• _SUPPLIED MATERIAL_:
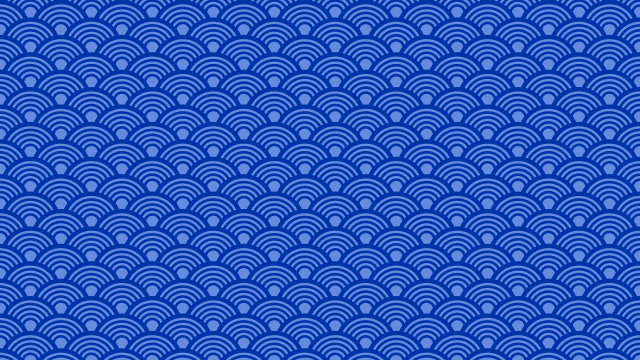
Give the GLSL for this pattern, as a WebGL 1 fragment shader.

```glsl
precision highp float;

uniform vec2 u_resolution;

// Lengths are in scale radii; a scale is 2 wide.
const float REPEATS_ACROSS = 10.5;
const float ROW_PITCH = 4.0 / 7.0;
const float CORE_RADIUS = 0.206;
const float FIRST_RING = 0.33;
const float RING_PITCH = 0.163;
const float RING_HALF_WIDTH = 0.0385;
const float LAST_RING_INDEX = 3.0;
const int ROWS_OVERLAPPING = 5;

const vec3 DARK_BLUE = vec3(0.0, 0.20, 0.65);
const vec3 LIGHT_BLUE = vec3(0.39, 0.55, 0.88);

// Coverage of a shape from its signed distance and the pixel size.
float coverage(float signedDistance, float pixel) {
  return clamp(0.5 - signedDistance / pixel, 0.0, 1.0);
}

// Signed distance to the light core and concentric rings of a scale.
float lightBands(float radius) {
  float index = floor((radius - FIRST_RING) / RING_PITCH + 0.5);
  float ring = FIRST_RING + RING_PITCH * clamp(index, 0.0, LAST_RING_INDEX);
  return min(radius - CORE_RADIUS, abs(radius - ring) - RING_HALF_WIDTH);
}

// Offset from the nearest scale centre in a row; odd rows shift half a repeat.
vec2 scaleOffset(vec2 point, float row) {
  float shift = mod(row, 2.0);
  float x = mod(point.x + shift + 1.0, 2.0) - 1.0;
  return vec2(x, point.y - 1.0 - row * ROW_PITCH);
}

void main() {
  float pixel = 2.0 * REPEATS_ACROSS / u_resolution.x;

  // Rows are counted down from the top edge.
  vec2 point = vec2(gl_FragCoord.x, u_resolution.y - gl_FragCoord.y) * pixel;
  float frontRow = floor((point.y + pixel) / ROW_PITCH);

  // Paint back to front, so that lower rows cover upper ones.
  float light = 0.0;
  for (int i = 1; i <= ROWS_OVERLAPPING; i++) {
    float row = frontRow + float(i - ROWS_OVERLAPPING);
    float radius = length(scaleOffset(point, row));
    float bands = coverage(lightBands(radius), pixel);
    light = mix(light, bands, coverage(radius - 1.0, pixel));
  }

  gl_FragColor = vec4(mix(DARK_BLUE, LIGHT_BLUE, light), 1.0);
}
```
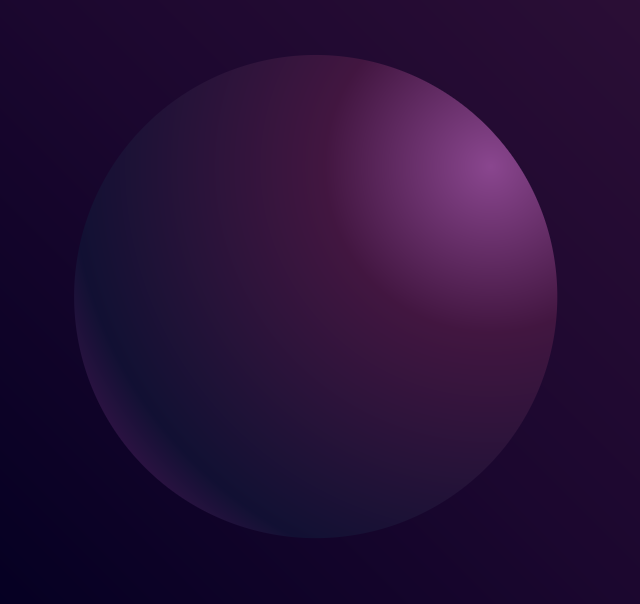
Give the GLSL for this background, as a WebGL 1 fragment shader.

```glsl
precision highp float;
// A violet planet-like disc on a dark diagonal gradient.
// The disc is shaded by rings of colour around an off-centre highlight,
// ending in a faint rim light on the side opposite to it.

uniform vec2 u_resolution;

// Diagonal backdrop, t runs from lower left (0) to upper right (1).
vec3 backdrop(float t) {
  vec3 navy = vec3(0.020, 0.000, 0.135);
  vec3 indigo = vec3(0.106, 0.027, 0.183);
  vec3 plum = vec3(0.167, 0.055, 0.210);
  return t < 0.5 ? mix(navy, indigo, t * 2.0) : mix(indigo, plum, t * 2.0 - 1.0);
}

// Disc colour by distance from the highlight.
vec3 discShade(float d) {
  vec3 color = mix(vec3(0.540, 0.275, 0.560), vec3(0.258, 0.086, 0.252),
                   clamp(d / 0.275, 0.0, 1.0));
  color = mix(color, vec3(0.068, 0.064, 0.200),
              clamp((d - 0.275) / 0.418, 0.0, 1.0));
  return mix(color, vec3(0.165, 0.072, 0.255),
             clamp((d - 0.693) / 0.067, 0.0, 1.0));
}

void main() {
  // Lengths are measured in canvas heights.
  vec2 p = gl_FragCoord.xy / u_resolution.y;
  float pixel = 1.0 / u_resolution.y;

  float diagonal = (gl_FragCoord.x + gl_FragCoord.y) / (u_resolution.x + u_resolution.y);
  vec3 color = backdrop(diagonal);

  // Disc with a one pixel soft edge.
  float edge = length(p - vec2(0.5227, 0.509)) - 0.400;
  float coverage = clamp(0.5 - edge / pixel, 0.0, 1.0);
  color = mix(color, discShade(length(p - vec2(0.8127, 0.7245))), coverage);

  gl_FragColor = vec4(color, 1.0);
}
```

• _GOAL OF THE EXERCISE_:
Each record above should be duplicated word for word, with no pictures included.

• _ANSWER SPACE_:
Give the GLSL for this pattern, as a WebGL 1 fragment shader.

```glsl
precision highp float;

uniform vec2 u_resolution;

// Lengths are in scale radii; a scale is 2 wide.
const float REPEATS_ACROSS = 10.5;
const float ROW_PITCH = 4.0 / 7.0;
const float CORE_RADIUS = 0.206;
const float FIRST_RING = 0.33;
const float RING_PITCH = 0.163;
const float RING_HALF_WIDTH = 0.0385;
const float LAST_RING_INDEX = 3.0;
const int ROWS_OVERLAPPING = 5;

const vec3 DARK_BLUE = vec3(0.0, 0.20, 0.65);
const vec3 LIGHT_BLUE = vec3(0.39, 0.55, 0.88);

// Coverage of a shape from its signed distance and the pixel size.
float coverage(float signedDistance, float pixel) {
  return clamp(0.5 - signedDistance / pixel, 0.0, 1.0);
}

// Signed distance to the light core and concentric rings of a scale.
float lightBands(float radius) {
  float index = floor((radius - FIRST_RING) / RING_PITCH + 0.5);
  float ring = FIRST_RING + RING_PITCH * clamp(index, 0.0, LAST_RING_INDEX);
  return min(radius - CORE_RADIUS, abs(radius - ring) - RING_HALF_WIDTH);
}

// Offset from the nearest scale centre in a row; odd rows shift half a repeat.
vec2 scaleOffset(vec2 point, float row) {
  float shift = mod(row, 2.0);
  float x = mod(point.x + shift + 1.0, 2.0) - 1.0;
  return vec2(x, point.y - 1.0 - row * ROW_PITCH);
}

void main() {
  float pixel = 2.0 * REPEATS_ACROSS / u_resolution.x;

  // Rows are counted down from the top edge.
  vec2 point = vec2(gl_FragCoord.x, u_resolution.y - gl_FragCoord.y) * pixel;
  float frontRow = floor((point.y + pixel) / ROW_PITCH);

  // Paint back to front, so that lower rows cover upper ones.
  float light = 0.0;
  for (int i = 1; i <= ROWS_OVERLAPPING; i++) {
    float row = frontRow + float(i - ROWS_OVERLAPPING);
    float radius = length(scaleOffset(point, row));
    float bands = coverage(lightBands(radius), pixel);
    light = mix(light, bands, coverage(radius - 1.0, pixel));
  }

  gl_FragColor = vec4(mix(DARK_BLUE, LIGHT_BLUE, light), 1.0);
}
```
Give the GLSL for this background, as a WebGL 1 fragment shader.

```glsl
precision highp float;
// A violet planet-like disc on a dark diagonal gradient.
// The disc is shaded by rings of colour around an off-centre highlight,
// ending in a faint rim light on the side opposite to it.

uniform vec2 u_resolution;

// Diagonal backdrop, t runs from lower left (0) to upper right (1).
vec3 backdrop(float t) {
  vec3 navy = vec3(0.020, 0.000, 0.135);
  vec3 indigo = vec3(0.106, 0.027, 0.183);
  vec3 plum = vec3(0.167, 0.055, 0.210);
  return t < 0.5 ? mix(navy, indigo, t * 2.0) : mix(indigo, plum, t * 2.0 - 1.0);
}

// Disc colour by distance from the highlight.
vec3 discShade(float d) {
  vec3 color = mix(vec3(0.540, 0.275, 0.560), vec3(0.258, 0.086, 0.252),
                   clamp(d / 0.275, 0.0, 1.0));
  color = mix(color, vec3(0.068, 0.064, 0.200),
              clamp((d - 0.275) / 0.418, 0.0, 1.0));
  return mix(color, vec3(0.165, 0.072, 0.255),
             clamp((d - 0.693) / 0.067, 0.0, 1.0));
}

void main() {
  // Lengths are measured in canvas heights.
  vec2 p = gl_FragCoord.xy / u_resolution.y;
  float pixel = 1.0 / u_resolution.y;

  float diagonal = (gl_FragCoord.x + gl_FragCoord.y) / (u_resolution.x + u_resolution.y);
  vec3 color = backdrop(diagonal);

  // Disc with a one pixel soft edge.
  float edge = length(p - vec2(0.5227, 0.509)) - 0.400;
  float coverage = clamp(0.5 - edge / pixel, 0.0, 1.0);
  color = mix(color, discShade(length(p - vec2(0.8127, 0.7245))), coverage);

  gl_FragColor = vec4(color, 1.0);
}
```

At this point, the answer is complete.